During this time Carl Weingarten started hanging out at our shows. Carl and I were big fans of Brian Eno. We had a lot to talk about.

Carl talked me into recording an album with him and a dancer friend of his named Gale Ormiston. The music seemed a little too Eno and I decided go by the name Phil Neon. It was recorded in a small 8 track studio in Clayton. The studio was designed for commercials.

My girlfriend got backing for a play she wrote and was able to fund a film I made. I used the music for a sound track. I ended up liking the album. Instead of sounding like an Eno rip off, it sounded like a cheesy 50s Sci-fi sound track. The only thing that was missing was a theremin. The funny thing is, Danny and I both had theremins we had built from kits.

After that Carl told me he met a guy named Walter Whitney who had his own studio in Overland. He asked if I’d like to work with them. Walter had a 4 track Studer. I couldn’t conceive of working with so few tracks and declined. I was used to working with 16 tracks by then. Never mind the fact that Sgt. Pepper had been recorded on a 4 track.

Carl also met a gut named a guy named Reed Nesbit who named the group Delay Tactics. Reed was a bit of a local character who dresses impeccably. He looked straight out of the future.

This was at the end of my long hair period. I ran into Reed on the set of Escape from New York. We were both extras. They had obvious picked him for his futuristic “New Wave” look, and me for my “Grunge” look.

Danny and I were living together with our girlfriends in South St. Louis. One night he came home with Delay Tactics’ first record Out Pop Options. He put it on the stereo in the room between our bedrooms. I lay there drifting asleep and the song Chasing Moroder came on. I sat up in bed dumbstruck. “They did that on 4 tracks?”

I quickly weaseled my way back into Carl’s world and became good friends with Walter. Reed and Carl were having creative arguments at the time. I ended up on 2 or 3 pieces with Reed but never actually saw him. That material didn’t end up on the new album and Reed disappeared. It was released years later.

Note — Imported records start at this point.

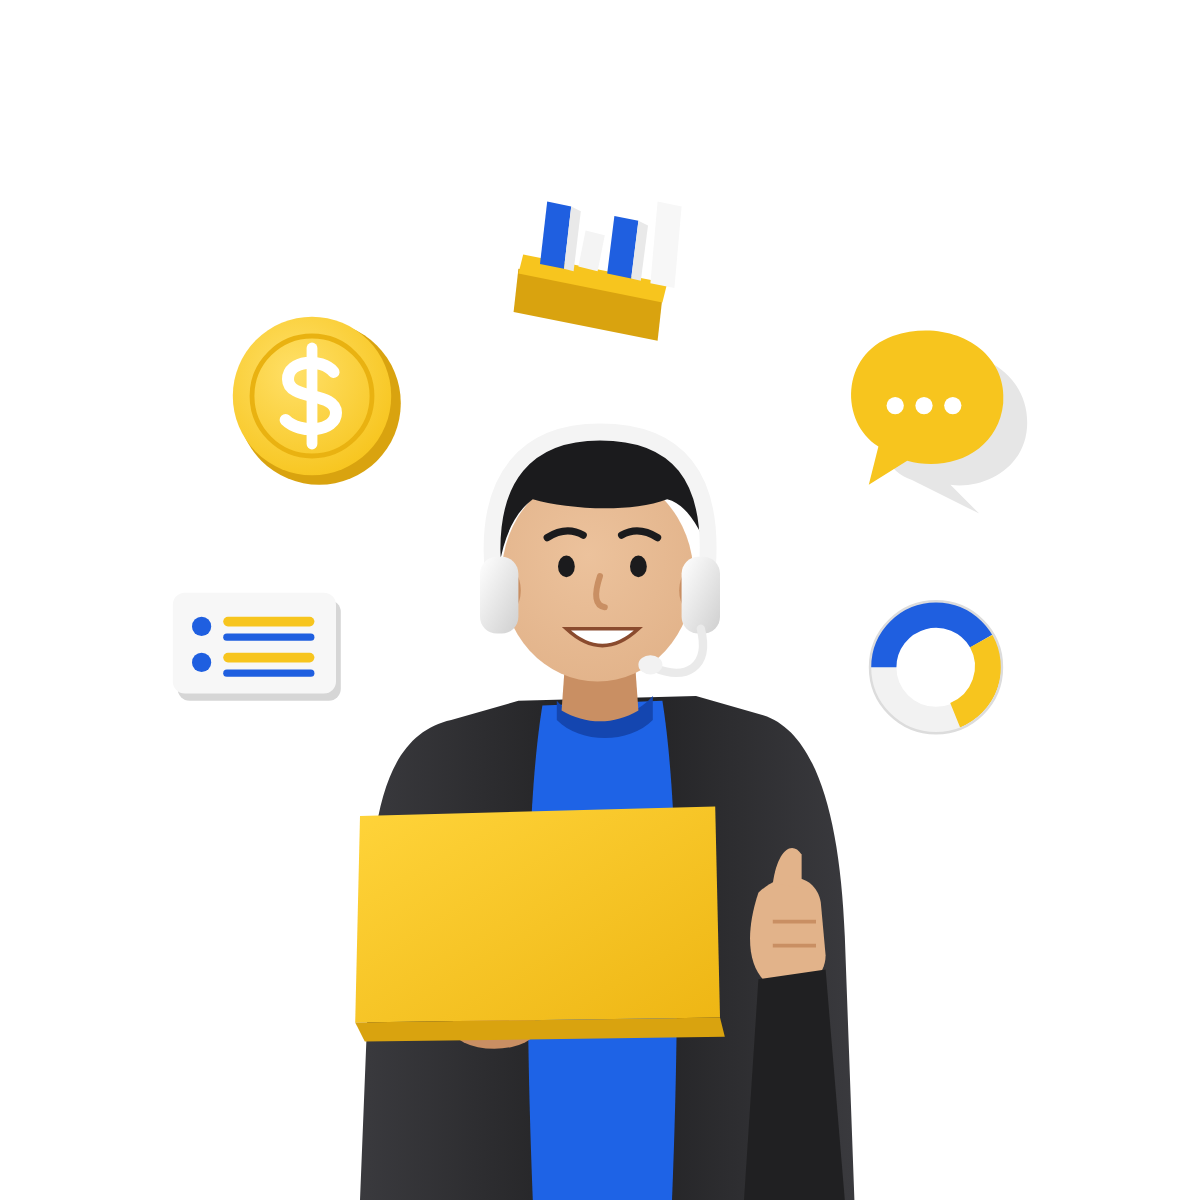
<!DOCTYPE html>
<html lang="en">
<head>
<meta charset="utf-8">
<title>Support Agent Illustration</title>
<style>
  :root {
    --bg: #ffffff;
    --yellow: #f7c51e;
    --yellow-dark: #d9a30f;
    --blue: #1f5fe0;
    --blue-dark: #1446b0;
    --white-soft: #f1f1f1;
    --grey-shadow: #d6d6d6;
    --skin: #e2b38a;
    --skin-dark: #c98f63;
    --hair: #1b1b1d;
    --jacket: #202022;
    --jacket-light: #3a3a3e;
    --shirt: #1e63e6;
  }
  html, body {
    margin: 0;
    padding: 0;
    width: 1200px;
    height: 1200px;
    overflow: hidden;
    background: var(--bg);
  }
  .artboard {
    display: block;
    width: 1200px;
    height: 1200px;
  }
</style>
</head>
<body>
<svg class="artboard" viewBox="0 0 500 500" width="1200" height="1200" role="img" aria-label="Customer support agent with headset holding a laptop, surrounded by business icons">
  <defs>
    <radialGradient id="coin-face" cx="40%" cy="35%" r="70%">
      <stop offset="0" stop-color="#ffe068"/>
      <stop offset="1" stop-color="var(--yellow)"/>
    </radialGradient>
    <linearGradient id="laptop-lid" x1="0" y1="0" x2="1" y2="1">
      <stop offset="0" stop-color="#ffd43a"/>
      <stop offset="1" stop-color="#eeb614"/>
    </linearGradient>
    <linearGradient id="jacket-shade" x1="0" y1="0" x2="1" y2="0">
      <stop offset="0" stop-color="var(--jacket-light)"/>
      <stop offset="0.5" stop-color="var(--jacket)"/>
      <stop offset="1" stop-color="var(--jacket-light)"/>
    </linearGradient>
    <radialGradient id="face-shade" cx="45%" cy="40%" r="65%">
      <stop offset="0" stop-color="#ecc29c"/>
      <stop offset="1" stop-color="var(--skin)"/>
    </radialGradient>
    <linearGradient id="cup-shade" x1="0" y1="0" x2="1" y2="1">
      <stop offset="0" stop-color="#ffffff"/>
      <stop offset="1" stop-color="#cfcfcf"/>
    </linearGradient>
    <circle id="chat-dot" r="3.6" fill="#ffffff"/>
  </defs>

  <!-- Bar chart icon -->
  <g class="icon-bar-chart">
    <path d="M216 112 L276 124 L274 142 L214 130 Z" fill="var(--yellow-dark)"/>
    <path d="M218 106 L278 118 L276 126 L216 114 Z" fill="var(--yellow)"/>
    <path d="M228 84 L238 86 L235 112 L225 110 Z" fill="var(--blue)"/>
    <path d="M238 86 L242 88 L239 113 L235 112 Z" fill="#e9e9e9"/>
    <path d="M256 90 L266 92 L263 116 L253 114 Z" fill="var(--blue)"/>
    <path d="M266 92 L270 94 L267 117 L263 116 Z" fill="#e9e9e9"/>
    <path d="M274 84 L284 86 L281 120 L271 118 Z" fill="#f7f7f7"/>
    <path d="M244 96 L252 98 L249 113 L241 111 Z" fill="#f4f4f4"/>
  </g>

  <!-- Dollar coin -->
  <g class="icon-coin">
    <circle cx="133" cy="168" r="34" fill="var(--yellow-dark)"/>
    <circle cx="130" cy="165" r="33" fill="url(#coin-face)"/>
    <circle cx="130" cy="165" r="25" fill="none" stroke="#e9b211" stroke-width="2"/>
    <path d="M139 155 C134 149 120 150 120 158 C120 167 140 163 140 172 C140 180 125 181 119 175" fill="none" stroke="#ffffff" stroke-width="5" stroke-linecap="round"/>
    <line x1="130" y1="145" x2="130" y2="185" stroke="#ffffff" stroke-width="4.5" stroke-linecap="round"/>
  </g>

  <!-- Chat bubbles -->
  <g class="icon-chat">
    <path d="M378 150 C400 140 428 152 428 176 C428 195 410 204 396 202 L408 214 L380 200 C362 194 356 160 378 150 Z" fill="#e6e6e6"/>
    <path d="M372 140 C396 132 420 146 418 168 C416 188 396 197 378 192 L362 202 L366 186 C350 176 350 148 372 140 Z" fill="var(--yellow)"/>
    <use href="#chat-dot" x="373" y="169"/>
    <use href="#chat-dot" x="385" y="169"/>
    <use href="#chat-dot" x="397" y="169"/>
  </g>

  <!-- List card -->
  <g class="icon-list-card">
    <rect x="74" y="250" width="68" height="42" rx="5" fill="var(--grey-shadow)"/>
    <rect x="72" y="247" width="68" height="42" rx="5" fill="#f7f7f7"/>
    <circle cx="84" cy="261" r="4" fill="var(--blue)"/>
    <circle cx="84" cy="276" r="4" fill="var(--blue)"/>
    <rect x="93" y="257" width="38" height="4" rx="2" fill="var(--yellow)"/>
    <rect x="93" y="264" width="38" height="3" rx="1.5" fill="var(--blue)"/>
    <rect x="93" y="272" width="38" height="4" rx="2" fill="var(--yellow)"/>
    <rect x="93" y="279" width="38" height="3" rx="1.5" fill="var(--blue)"/>
  </g>

  <!-- Donut chart -->
  <g class="icon-donut" fill="none" stroke-width="11">
    <circle cx="390" cy="278" r="22" stroke="#f2f2f2"/>
    <path d="M368 278 A22 22 0 0 1 409 267" stroke="var(--blue)"/>
    <path d="M409 267 A22 22 0 0 1 398 298" stroke="var(--yellow)"/>
    <circle cx="390" cy="278" r="27.5" stroke="#dcdcdc" stroke-width="1"/>
  </g>

  <!-- Agent figure -->
  <g class="agent">
    <!-- jacket torso -->
    <path d="M188 300 C170 304 160 320 156 350 L150 500 L356 500 L352 390 C350 340 340 305 318 298 L290 290 L216 292 Z" fill="url(#jacket-shade)"/>
    <!-- shirt -->
    <path d="M226 294 L276 292 C282 330 284 400 280 500 L222 500 C218 400 220 330 226 294 Z" fill="var(--shirt)"/>
    <path d="M232 292 C240 302 262 302 272 290 L272 300 C262 310 242 310 232 300 Z" fill="var(--blue-dark)"/>
    <!-- neck -->
    <path d="M236 268 L264 268 L266 296 C256 302 244 302 234 296 Z" fill="var(--skin-dark)"/>

    <!-- head -->
    <ellipse cx="249" cy="240" rx="40" ry="44" fill="url(#face-shade)"/>
    <ellipse cx="209" cy="246" rx="8" ry="11" fill="var(--skin-dark)"/>
    <ellipse cx="291" cy="246" rx="8" ry="11" fill="var(--skin-dark)"/>
    <!-- hair -->
    <path d="M208 236 C200 200 220 180 252 182 C282 182 300 198 296 232 C292 220 286 210 278 208 C262 214 236 212 222 208 C214 214 210 224 208 236 Z" fill="var(--hair)"/>
    <!-- eyes and brows -->
    <ellipse cx="236" cy="236" rx="3.5" ry="4.5" fill="var(--hair)"/>
    <ellipse cx="266" cy="236" rx="3.5" ry="4.5" fill="var(--hair)"/>
    <path d="M228 224 Q236 219 243 223" stroke="var(--hair)" stroke-width="3" fill="none" stroke-linecap="round"/>
    <path d="M259 223 Q266 219 274 224" stroke="var(--hair)" stroke-width="3" fill="none" stroke-linecap="round"/>
    <!-- nose and smile -->
    <path d="M250 240 Q246 252 252 253" stroke="var(--skin-dark)" stroke-width="2.5" fill="none" stroke-linecap="round"/>
    <path d="M236 262 Q251 276 266 262 Z" fill="#ffffff" stroke="#8a4b2e" stroke-width="1.5"/>

    <!-- headset -->
    <path d="M206 244 C200 196 222 180 250 180 C280 180 300 196 294 244" fill="none" stroke="#f4f4f4" stroke-width="7"/>
    <rect x="200" y="232" width="16" height="32" rx="7" fill="url(#cup-shade)"/>
    <rect x="284" y="232" width="16" height="32" rx="7" fill="url(#cup-shade)"/>
    <path d="M292 262 C296 278 286 284 272 278" fill="none" stroke="#eaeaea" stroke-width="3.5" stroke-linecap="round"/>
    <ellipse cx="271" cy="277" rx="5" ry="4" fill="#f2f2f2"/>

    <!-- lower hand under laptop -->
    <ellipse cx="206" cy="428" rx="18" ry="9" fill="var(--skin-dark)"/>

    <!-- laptop -->
    <path d="M150 340 L298 336 L300 424 L148 426 Z" fill="url(#laptop-lid)"/>
    <path d="M148 426 L300 424 L302 432 L152 434 Z" fill="var(--yellow-dark)"/>

    <!-- gesturing hand -->
    <path d="M316 372 C326 362 340 364 342 376 L344 398 C344 410 330 414 320 410 C312 404 310 390 316 372 Z" fill="var(--skin)"/>
    <path d="M322 368 C324 354 330 350 334 356 L334 370 Z" fill="var(--skin)"/>
    <path d="M322 384 L340 384 M322 394 L340 394" stroke="var(--skin-dark)" stroke-width="1.5"/>
    <path d="M316 408 L344 404 L352 500 L310 500 Z" fill="var(--jacket)"/>
  </g>
</svg>
</body>
</html>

The album we released was called Any Questions?, and I think it’s the best sounding record I’ve ever been on. It was a very creative time for me.

We had Jimmy Mayer on bass. He was in PM and also Jimmy Buffet’s band. I’ve been very lucky to work with St. Louis’ 2 best Jazz bassists, Jimmy and Mark Foster. Joan Bouise did vocal work for us and I got to work with her on a very personal level.

A couple of labels were looking at us. Verve wanted to start a New Age division and talked about Delay Tactics being their first act. Windham Hill was a big New Age label at the time. They were interested but wanted us to tone it down a bit. Our response was, “F&*k Off!”

I was going gangbusters in Wax Theatricks and Delay Tactics at the same time. Our live shows were very different animals. I’d do a weekend with Wax Theatricks on stage at a bar with sweaty, stinking, dancing punk kids and bikers.

The next week a journalist form the L.A. Times would give a lecture on technology in contemporary Art at The St. Louis Art Museum and Delay Tactics was the example. That crowd drank wine and ate caviar.

We gave a private performance for the richer patrons of the museum. I remember a woman walked into our performance space as we played. She asked how I produced the sound I was producing as I produced it. I couldn’t believe her arrogance. I guess money gives you a sense of privilege.

I was on the top of the world. My girlfriend, Monica Reed, witnessed the whole thing. She’s had a great career. I’ll have to do a story or two about her soon.

These are links to a St. Louis Skyline TV show Delay Tactics did, a PBS documentary about us, and a piece from the Submergings LP I did with Carl and Gale Ormiston. The music for the dance piece by Suzanne Grace was originally for a Christmas song I was going to do for my mom. I got credit for guitar but I also played Gato and fretless bass. I was very proud of the bass part. Tracy lent me his for the part.

The pictures are from the first live Delay Tactics performance. It was somewhere in University City, but that’s all I remember. This was my favorite haircut. The other is the back cover from that first album with Carl and Gale.